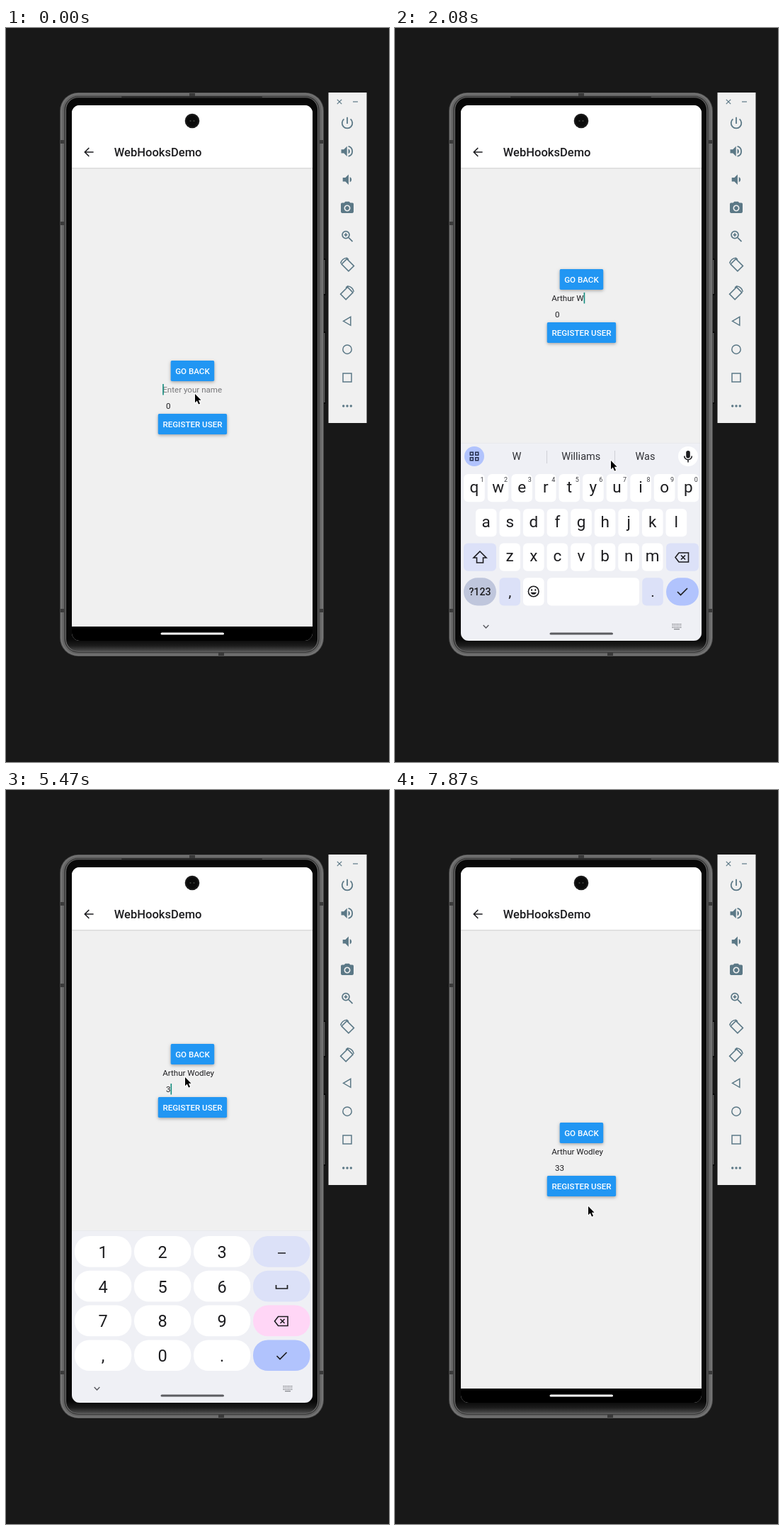
An HTML page with a canvas that plays this animation: 541x1035 px, repeating every 8 s.

```html
<!DOCTYPE html>
<html lang="en">
<head>
<meta charset="utf-8">
<title>WebHooksDemo</title>
<style>
html, body { margin: 0; width: 100%; height: 100%; overflow: hidden; background: #181818; }
canvas { display: block; width: 541px; height: 1035px; }
</style>
</head>
<body>
<canvas id="stage" width="541" height="1035"></canvas>
<script>
const ctx = document.getElementById('stage').getContext('2d');
const LOOP = 8000;
const NAME = 'Arthur Wodley';
const INK = '#1d1d20', SLATE = '#5b7886', KEY_TINT = '#dce1f8', ACCENT = '#b1c3fd';

// Held keys: [time, value...]
const POINTER = [
  [0, 267, 516], [140, 268, 518], [290, 282, 552], [440, 300, 597], [590, 305, 610],
  [3270, 304, 600], [3420, 290, 560], [3570, 265, 501], [3690, 257, 455], [3840, 254, 420],
  [3980, 253, 405], [6220, 256, 410], [6370, 268, 440], [6520, 308, 500], [6670, 385, 771],
  [6820, 390, 806], [6970, 393, 817], [7120, 392, 800], [7270, 380, 770], [7420, 345, 700],
  [7570, 308, 640], [7720, 282, 602], [7870, 273, 587]
];
const KEYBOARD_DROP = [[0, 300], [140, 220], [290, 70], [440, 10], [590, 0], [7270, 40], [7420, 150], [7570, 300]];
const FORM_SHIFT = [[0, 0], [290, -129], [4280, -111], [7420, 0]];
const AGE = [[0, '0'], [4730, ''], [5470, '3'], [5620, '33']];
const CARET = [[0, true], [3420, false], [3840, true], [6220, false], [6670, true], [7120, false]];
const HINTS = [
  [], ['A', 'Are', 'And'], ['Ar', 'Are', 'Art'], ['Art', 'Arts', 'Article'], ['Arth', 'Arthur', 'Art'],
  ['Arthu', 'Arthur', 'Art'], ['Arthur', 'Arthurs', 'Author'], ['is', 'and', 'was'], ['W', 'Williams', 'Was'],
  ['Wo', 'Would', 'Work'], ['Wod', 'Wood', 'Words'], ['Wodl', 'World', 'Would'], ['Wodle', 'Would', 'Whole'],
  ['Wodle', 'Wodley', 'Whole']
];

const held = (track, t) => track.filter(k => k[0] <= t).pop().slice(1);

function text(str, x, y, size, color = INK, align = 'left', weight = 400) {
  ctx.font = `${weight} ${size}px Roboto, sans-serif`;
  ctx.textAlign = align;
  ctx.fillStyle = color;
  ctx.fillText(str, x, y);
}

function box(x, y, w, h, r, color) {
  ctx.fillStyle = color;
  ctx.beginPath();
  ctx.roundRect(x, y, w, h, r);
  ctx.fill();
}

const disc = (x, y, r, color) => box(x - r, y - r, 2 * r, 2 * r, r, color);

// Path drawn around its own centre; width 0 means filled.
function icon(path, x, y, color, width = 0, turn = 0, flip = 1) {
  ctx.save();
  ctx.translate(x, y);
  ctx.scale(flip, 1);
  ctx.rotate(turn);
  const p = new Path2D(path);
  if (width) {
    ctx.strokeStyle = color;
    ctx.lineWidth = width;
    ctx.stroke(p);
  } else {
    ctx.fillStyle = color;
    ctx.fill(p);
  }
  ctx.restore();
}

const CHECK = 'M-7 0L-2.5 4.5L7 -5';
const circlePath = (r, x = 0, y = 0) => `M${x - r} ${y}a${r} ${r} 0 1 0 ${2 * r} 0a${r} ${r} 0 1 0 ${-2 * r} 0Z`;

function drawPhone() {
  ctx.fillStyle = '#181818';
  ctx.fillRect(0, 0, 541, 1035);
  for (const [y, h] of [[325, 52], [428, 102]]) {
    box(448, y, 3.5, h, 1, '#050505');
    box(449, y + 2, 1.5, h - 4, 0, '#5a5a5a');
  }
  const bezel = ctx.createLinearGradient(0, 862, 0, 880);
  bezel.addColorStop(0, '#080808');
  bezel.addColorStop(.5, '#1c1c1c');
  bezel.addColorStop(1, '#565656');
  const layers = [[0, '#484848'], [1, '#747474'], [3.5, '#646464'], [6.5, '#2c2c2c'], [7.8, '#6c6c6c'], [9, bezel]];
  for (const [d, color] of layers) box(76 + d, 91 + d * .8, 373 - 2 * d, 795 - 1.6 * d, 26 - d, color);
  for (const y of [160, 275, 821]) box(77, y - 2, 5, 5, 0, '#3a3a3a');
  for (const y of [160, 821]) box(443, y - 2, 5, 5, 0, '#3a3a3a');
  box(259, 92, 8, 4, 0, '#3a3a3a');
  box(300, 881, 8, 4, 0, '#3a3a3a');
  box(163, 96, 199, 2, 1, '#2a2a2a');
}

function drawToolbar() {
  box(455.5, 91, 54, 466, 0, '#f0f0f0');
  icon('M-3.2 -3.2L3.2 3.2M3.2 -3.2L-3.2 3.2', 471, 104, SLATE, 1.2);
  icon('M-3.5 0H3.5', 493.5, 104, SLATE, 1.2);
  const at = (i, path, width, turn, flip) => icon(path, 482, 134 + i * 39.9, SLATE, width, turn, flip);
  at(0, 'M0 -8.3V1M-4.6 -5.6A7.3 7.3 0 1 0 4.6 -5.6', 1.8);
  at(1, 'M-8.5 -2.7H-4.8L-.3 -7.2V7.2L-4.8 2.7H-8.5ZM1.5 -3.7A4 4 0 0 1 1.5 3.7Z');
  at(1, 'M1.6 -7A7.2 7.2 0 0 1 1.6 7', 1.8);
  at(2, 'M-6.3 -2.7H-2.6L1.9 -7.2V7.2L-2.6 2.7H-6.3ZM3.7 -3.7A4 4 0 0 1 3.7 3.7Z');
  at(3, 'M-2.7 -9H2.7L4.4 -7.2H7.3Q9 -7.2 9 -5.4V5.4Q9 7.2 7.3 7.2H-7.3Q-9 7.2 -9 5.4V-5.4Q-9 -7.2 -7.3 -7.2H-4.4Z');
  icon(circlePath(3.7), 482, 254, '#f0f0f0', 1.6);
  at(4, circlePath(5, -2, -2) + 'M1.8 1.8L7.5 7.5M-4.4 -2H.4M-2 -4.4V.4', 1.7);
  for (const [i, flip] of [[5, 1], [6, -1]]) {
    at(i, 'M-5.3 -6H5.3V8H-5.3Z', 1.6, -Math.PI / 4, flip);
    at(i, 'M-9.3 -1.5A9.3 9.3 0 0 1 -.5 -9.3L2 -7', 1.5, 0, flip);
  }
  at(7, 'M-5.5 0L4.8 -6V6Z', 1.5);
  at(8, circlePath(6.2), 1.5);
  at(9, 'M-6 -6H6V6H-6Z', 1.5);
  for (const dx of [-5.3, 0, 5.3]) disc(482 + dx, 533, 1.7, SLATE);
}

function button(label, x, y, w) {
  ctx.save();
  ctx.shadowColor = 'rgba(0,0,0,.32)';
  ctx.shadowBlur = 4;
  ctx.shadowOffsetY = 1.5;
  box(x, y, w, 29, 1.7, '#2196f3');
  ctx.restore();
  text(label, x + w / 2, y + 18.7, 11.6, '#fff', 'center', 500);
}

function field(value, hint, x, baseline, caret) {
  text(value || hint, x, baseline, 11.6, value ? INK : '#77777a');
  if (caret) box(x + (value ? ctx.measureText(value).width : 0), baseline - 12, 1.6, 15.5, 0, '#128c7e');
}

function drawApp(t, typed) {
  ctx.fillStyle = '#f0f0f0';
  ctx.fillRect(93, 109, 340, 755);
  ctx.fillStyle = '#dcdcdc';
  ctx.fillRect(93, 197, 340, 1.5);
  ctx.fillStyle = '#fff';
  ctx.fillRect(93, 109, 340, 88);
  icon('M6.6 0H-6M.3 -6L-5.7 0L.3 6', 117, 175, INK, 1.6);
  text('WebHooksDemo', 152.8, 181, 16.55, INK, 'left', 500);
  disc(263, 131, 10.3, '#1a1a1a');
  disc(263, 131, 8, '#0b0b0b');
  for (const x of [260.5, 265.5]) disc(x, 131, 1.1, '#3c403c');

  const caret = held(CARET, t)[0], onAge = t >= 4280;
  ctx.save();
  ctx.translate(0, held(FORM_SHIFT, t)[0]);
  button('GO BACK', 232.7, 469, 61.5);
  field(typed, 'Enter your name', 221.2, 514, caret && !onAge);
  field(held(AGE, t)[0], 'Enter your age', 226, 537, caret && onAge);
  button('REGISTER USER', 214.8, 544, 97.3);
  ctx.restore();

  ctx.fillStyle = '#000';
  ctx.fillRect(93, 844, 340, 20);
}

function deleteIcon(x, y) {
  icon('M-9.5 0L-4.5 -6.5H9V6.5H-4.5ZM-1.5 -3L4.5 3M4.5 -3L-1.5 3', x, y, INK, 1.6);
}

function drawBase(top) {
  ctx.fillStyle = '#eff0f5';
  ctx.fillRect(93, top, 340, 900 - top);
  ctx.fillStyle = '#e8e9ed';
  ctx.fillRect(93, top, 340, 1);
  icon('M-3.8 -2L0 2L3.8 -2', 128.5, 844, '#55565c', 1.3);
  for (let r = 0; r < 3; r++)
    for (let c = 0; c < 6; c++) box(391.5 + c * 2.3, 840 + r * 2.4, 1.2, 1.2, 0, '#66676d');
  box(394, 847.3, 8, 1, 0, '#66676d');
}

function drawHints(words) {
  disc(112, 604, 14, ACCENT);
  for (const dx of [-3.7, 3.7])
    for (const dy of [-3.7, 3.7])
      icon('M-2 -2H2V2H-2Z', 112 + dx, 604 + dy, '#27304f', 1.5);
  disc(414, 604, 14, '#fff');
  box(411.2, 596, 5.6, 10.5, 2.8, INK);
  icon('M-5.3 -.5A5.3 5.3 0 0 0 5.3 -.5M0 5V8.5', 414, 604, INK, 1.6);
  words.forEach((word, i) => text(word, words.length === 1 ? 262 : 172 + i * 90.7, 609, 14.5, '#303136', 'center'));
  if (words.length > 1) for (const x of [214, 310]) box(x, 596, 1, 18, 0, '#cfd0d7');
}

function drawLetters(caps) {
  const rows = [['qwertyuiop', 112, 629], ['asdfghjkl', 128.7, 678], ['zxcvbnm', 162.2, 726.5]];
  for (const [letters, start, y] of rows)
    [...letters].forEach((ch, i) => {
      const x = start + i * 33.58;
      box(x - 14.8, y, 29.6, 39.3, 6, '#fff');
      text(caps ? ch.toUpperCase() : ch, x, y + 25.5, 22.5, INK, 'center');
      if (y === 629) text((i + 1) % 10, x + 11, 640, 9, '#3c3d42', 'center');
    });

  box(97, 726.5, 46, 39.3, 6, KEY_TINT);
  const shift = 'M0 -8.5L9 .5H4.5V7.5H-4.5V.5H-9Z';
  icon(shift, 120, 746.5, INK, 1.6);
  if (caps) icon(shift, 120, 746.5, INK);
  box(383, 726.5, 46, 39.3, 6, KEY_TINT);
  deleteIcon(405.5, 746.5);

  box(97, 775.3, 46, 39.3, 19.6, '#bfc6dc');
  text('?123', 120, 799.5, 14.2, INK, 'center', 500);
  for (const [ch, x] of [[',', 162.2], ['.', 364]]) {
    box(x - 14.8, 775.3, 29.6, 39.3, 6, KEY_TINT);
    text(ch, x, 802, 21, INK, 'center');
  }
  box(181, 775.3, 29.6, 39.3, 6, '#fff');
  icon(circlePath(7.3), 195.7, 794.5, INK, 1.6);
  icon(circlePath(1.2, -2.6, -2) + circlePath(1.2, 2.6, -2) + 'M-4.2 1.2H4.2A4.4 4.4 0 0 1 -4.2 1.2Z', 195.7, 794.5, INK);
  box(215, 775.3, 130, 39.3, 6, '#fff');
  box(383, 775.3, 46, 39.3, 19.6, ACCENT);
  icon(CHECK, 406, 795, INK, 1.7);
}

function drawNumbers() {
  const tints = [KEY_TINT, KEY_TINT, '#ffd6f6', ACCENT];
  ['123', '456', '789', ',0.'].forEach((row, r) => {
    const y = 629 + r * 48.8, mid = y + 22;
    [...row].forEach((ch, c) => {
      box(97 + c * 84, y, 80.3, 43.7, 21, '#fff');
      text(ch, 137 + c * 84, mid + 8.8, 23.5, INK, 'center');
    });
    box(349, y, 80.5, 43.7, 21, tints[r]);
  });
  icon('M-5.5 0H5.5', 389.5, 653, INK, 1.7);
  icon('M-8 -2.5V2.5H8V-2.5', 389.5, 700.5, INK, 1.7);
  deleteIcon(389, 749);
  icon(CHECK, 389.5, 798, INK, 1.7);
}

function drawKeyboard(t, count) {
  const numeric = t >= 4280;
  drawBase(numeric ? 621 : 585);
  if (numeric) return drawNumbers();
  drawHints(t >= 2970 ? [NAME.split(' ')[1]] : HINTS[count]);
  drawLetters(count === 0);
}

function drawPointer(t) {
  const [x, y] = held(POINTER, t);
  const arrow = 'M0 0V12.2L2.8 9.6L5 14.6L7 13.7L4.9 8.8H8.6Z';
  icon(arrow, x, y, '#fff', 1.8);
  icon(arrow, x, y, '#000');
}

function render(t) {
  const count = t < 1040 ? 0 : Math.min(NAME.length, 1 + Math.floor((t - 1040) / 147.4));
  const drop = held(KEYBOARD_DROP, t)[0];
  const open = drop < 300;

  drawPhone();
  drawToolbar();
  ctx.save();
  ctx.beginPath();
  ctx.roundRect(93, 109, 340, 755, 11);
  ctx.clip();
  drawApp(t, NAME.slice(0, count));
  if (open) {
    ctx.save();
    ctx.translate(0, drop);
    drawKeyboard(t, count);
    ctx.restore();
  }
  box(218.5, 852.4, 89.5, 3.2, 1.6, open ? '#5c5d61' : '#fff');
  ctx.restore();
  drawPointer(t);
}

const start = performance.now();
function tick(now) {
  render(Math.max(0, now - start) % LOOP);
  requestAnimationFrame(tick);
}
render(0);
requestAnimationFrame(tick);
</script>
</body>
</html>
```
----
» **DIRECTIONS**
When you find a line in the records that contains the word "ACCENT", copy it.

» **OUTPUT FOR THIS EXERCISE**
const INK = '#1d1d20', SLATE = '#5b7886', KEY_TINT = '#dce1f8', ACCENT = '#b1c3fd';
  disc(112, 604, 14, ACCENT);
  box(383, 775.3, 46, 39.3, 19.6, ACCENT);
  const tints = [KEY_TINT, KEY_TINT, '#ffd6f6', ACCENT];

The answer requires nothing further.